The old Government Printing Office, Wellington, was the scene of many incidents, both grave and gay, and changes from « pica to brevier » as the intelligent comp freely translated Horace Greeley of respected memory. Piece-rooms have always been the rallying point of all odd characters, and I think the piece-room of the Government Printing Office has more than had its share of « cards. » I have repeatedly heard readers remark that if they kept a record of the brilliant flashes of wit which have emanated from the proofs of piece hands, it would soon fill up a goodly pile of paper.

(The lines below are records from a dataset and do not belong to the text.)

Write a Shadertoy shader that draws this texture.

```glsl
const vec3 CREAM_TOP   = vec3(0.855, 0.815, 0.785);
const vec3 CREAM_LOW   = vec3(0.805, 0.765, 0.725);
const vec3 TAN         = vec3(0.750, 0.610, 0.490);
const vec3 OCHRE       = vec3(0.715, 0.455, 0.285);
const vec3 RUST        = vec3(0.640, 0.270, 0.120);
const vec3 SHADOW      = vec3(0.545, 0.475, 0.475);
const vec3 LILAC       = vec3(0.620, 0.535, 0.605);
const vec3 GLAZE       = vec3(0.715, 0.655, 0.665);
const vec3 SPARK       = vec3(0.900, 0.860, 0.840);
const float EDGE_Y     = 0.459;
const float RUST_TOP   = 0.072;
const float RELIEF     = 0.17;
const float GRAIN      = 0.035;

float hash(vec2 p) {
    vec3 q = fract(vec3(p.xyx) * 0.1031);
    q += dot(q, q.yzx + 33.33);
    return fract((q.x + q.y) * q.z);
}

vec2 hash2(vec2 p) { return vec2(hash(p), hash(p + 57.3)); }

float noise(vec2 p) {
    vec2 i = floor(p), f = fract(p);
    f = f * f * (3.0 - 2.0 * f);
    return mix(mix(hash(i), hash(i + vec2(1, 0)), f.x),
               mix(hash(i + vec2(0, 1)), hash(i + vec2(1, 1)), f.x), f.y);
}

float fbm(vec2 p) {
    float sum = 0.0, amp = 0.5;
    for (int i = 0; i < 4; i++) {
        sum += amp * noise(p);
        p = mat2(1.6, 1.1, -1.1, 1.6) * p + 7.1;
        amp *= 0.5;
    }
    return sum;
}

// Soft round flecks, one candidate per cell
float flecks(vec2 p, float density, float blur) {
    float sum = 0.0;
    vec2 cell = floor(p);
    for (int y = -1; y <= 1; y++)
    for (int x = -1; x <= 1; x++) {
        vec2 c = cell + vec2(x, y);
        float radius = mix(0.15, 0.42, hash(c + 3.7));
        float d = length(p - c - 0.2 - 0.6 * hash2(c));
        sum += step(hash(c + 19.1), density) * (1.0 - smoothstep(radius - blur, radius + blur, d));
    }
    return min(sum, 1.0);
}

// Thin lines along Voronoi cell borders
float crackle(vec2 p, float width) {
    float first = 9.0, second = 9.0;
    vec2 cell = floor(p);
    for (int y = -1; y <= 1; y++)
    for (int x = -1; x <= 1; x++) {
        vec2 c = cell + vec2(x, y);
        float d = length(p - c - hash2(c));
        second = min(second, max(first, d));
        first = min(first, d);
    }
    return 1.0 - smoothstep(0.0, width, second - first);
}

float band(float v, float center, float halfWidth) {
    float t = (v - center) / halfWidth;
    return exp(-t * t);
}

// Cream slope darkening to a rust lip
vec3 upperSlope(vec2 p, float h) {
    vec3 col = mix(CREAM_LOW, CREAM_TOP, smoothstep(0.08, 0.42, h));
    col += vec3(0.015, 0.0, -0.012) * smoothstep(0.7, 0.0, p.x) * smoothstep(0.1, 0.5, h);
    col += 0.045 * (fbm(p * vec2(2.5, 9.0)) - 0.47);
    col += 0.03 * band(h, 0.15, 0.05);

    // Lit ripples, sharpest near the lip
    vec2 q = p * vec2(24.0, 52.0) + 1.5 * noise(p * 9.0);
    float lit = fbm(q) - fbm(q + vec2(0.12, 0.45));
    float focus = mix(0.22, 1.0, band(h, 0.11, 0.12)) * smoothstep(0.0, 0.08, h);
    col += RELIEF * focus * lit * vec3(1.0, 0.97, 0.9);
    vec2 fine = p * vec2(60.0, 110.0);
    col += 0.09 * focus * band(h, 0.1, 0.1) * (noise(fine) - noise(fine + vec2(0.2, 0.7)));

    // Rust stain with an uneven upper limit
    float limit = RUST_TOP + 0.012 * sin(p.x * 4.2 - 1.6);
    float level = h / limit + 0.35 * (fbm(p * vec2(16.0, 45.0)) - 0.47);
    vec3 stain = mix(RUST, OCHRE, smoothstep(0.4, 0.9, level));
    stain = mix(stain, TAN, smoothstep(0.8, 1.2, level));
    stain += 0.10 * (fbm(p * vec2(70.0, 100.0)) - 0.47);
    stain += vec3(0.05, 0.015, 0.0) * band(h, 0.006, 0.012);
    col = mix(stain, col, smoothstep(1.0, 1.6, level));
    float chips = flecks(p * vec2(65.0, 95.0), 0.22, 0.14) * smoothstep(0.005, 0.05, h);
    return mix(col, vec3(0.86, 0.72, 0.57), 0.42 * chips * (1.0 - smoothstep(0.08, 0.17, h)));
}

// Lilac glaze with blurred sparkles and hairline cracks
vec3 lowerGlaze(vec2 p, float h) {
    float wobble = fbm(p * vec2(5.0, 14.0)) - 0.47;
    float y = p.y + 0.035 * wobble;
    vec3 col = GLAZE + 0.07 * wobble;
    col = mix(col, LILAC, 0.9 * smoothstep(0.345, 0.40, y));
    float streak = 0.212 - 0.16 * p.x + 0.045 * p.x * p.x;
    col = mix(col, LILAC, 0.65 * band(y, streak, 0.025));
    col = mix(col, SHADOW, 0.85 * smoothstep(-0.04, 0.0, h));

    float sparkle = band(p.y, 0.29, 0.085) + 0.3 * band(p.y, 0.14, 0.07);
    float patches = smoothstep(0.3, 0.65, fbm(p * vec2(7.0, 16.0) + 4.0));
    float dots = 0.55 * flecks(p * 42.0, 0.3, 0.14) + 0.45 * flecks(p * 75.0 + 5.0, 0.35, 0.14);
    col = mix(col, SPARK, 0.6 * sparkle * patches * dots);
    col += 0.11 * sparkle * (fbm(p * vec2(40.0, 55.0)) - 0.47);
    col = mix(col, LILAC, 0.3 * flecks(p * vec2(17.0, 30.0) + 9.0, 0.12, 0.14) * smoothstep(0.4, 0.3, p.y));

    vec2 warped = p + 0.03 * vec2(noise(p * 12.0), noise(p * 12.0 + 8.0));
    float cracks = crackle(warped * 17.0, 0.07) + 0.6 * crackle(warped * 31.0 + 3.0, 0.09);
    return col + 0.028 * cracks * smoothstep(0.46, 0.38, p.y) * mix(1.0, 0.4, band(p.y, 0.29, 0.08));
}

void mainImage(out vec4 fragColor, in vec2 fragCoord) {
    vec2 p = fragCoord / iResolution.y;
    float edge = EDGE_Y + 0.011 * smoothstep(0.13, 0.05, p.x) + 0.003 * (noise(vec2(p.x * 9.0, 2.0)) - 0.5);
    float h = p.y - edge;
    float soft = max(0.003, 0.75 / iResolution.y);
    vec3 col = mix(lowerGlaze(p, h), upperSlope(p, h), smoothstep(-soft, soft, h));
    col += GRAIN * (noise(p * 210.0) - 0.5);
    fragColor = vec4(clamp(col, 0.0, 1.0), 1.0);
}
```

We have all of us read many accounts of the way in which the I. C. interprets his orders to « follow copy. » It was strongly enforced upon the writer when an apprentice that he was to « follow copy, even if it went out of the window, » but he has never yet followed it that far. Still we come across men who will follow copy or instructions as implicitly as recommended to the writer. This brings me back to the old Government Printing Office. His name was Mahoney, which carries so much of the genuine brogue with it that it seems hardly necessary for me to inform you that he was an Irishman. Perhaps it is a bull to say so, but all Irishmen are not Irish, but it is a fact. Nevertheless M. was an Irishman. He had been for some time on his lines, when one day the foreman gave him a house-proof to correct, saying as he gave it to him— « Take your time on it, » —meaning, of course, that the time of correcting the galley of matter was to be taken, so as to be charged as author's corrections. But M., in the simplicity of his nature thought the boss was giving him a soft thing, and after an effusive « thank you » to his benefactor, he retired to his frame, and after laying the proof upon that article of furniture he rubbed some invisible soap off his hands, and remarked to himself (a very common practice with the Celts) with a chuckle, « Bedad, this is the finest mike I have had for many a day, » and thereupon filled up his pipe and retired to the back of the premises for half-an-hour's smoke. Included in the programme of his mike was the reading of the paper, and gossip ad lib. In this manner M. managed to spend two days over four hours' correcting, when the boss suddenly entered his elysium and wanted to know what was the matter with the galley, and how much longer it was going to take him before he was finished. « Why, » innocently remarked the Hibernian, « you tould me to take me time, and bedad I think I've managed it pretty well! »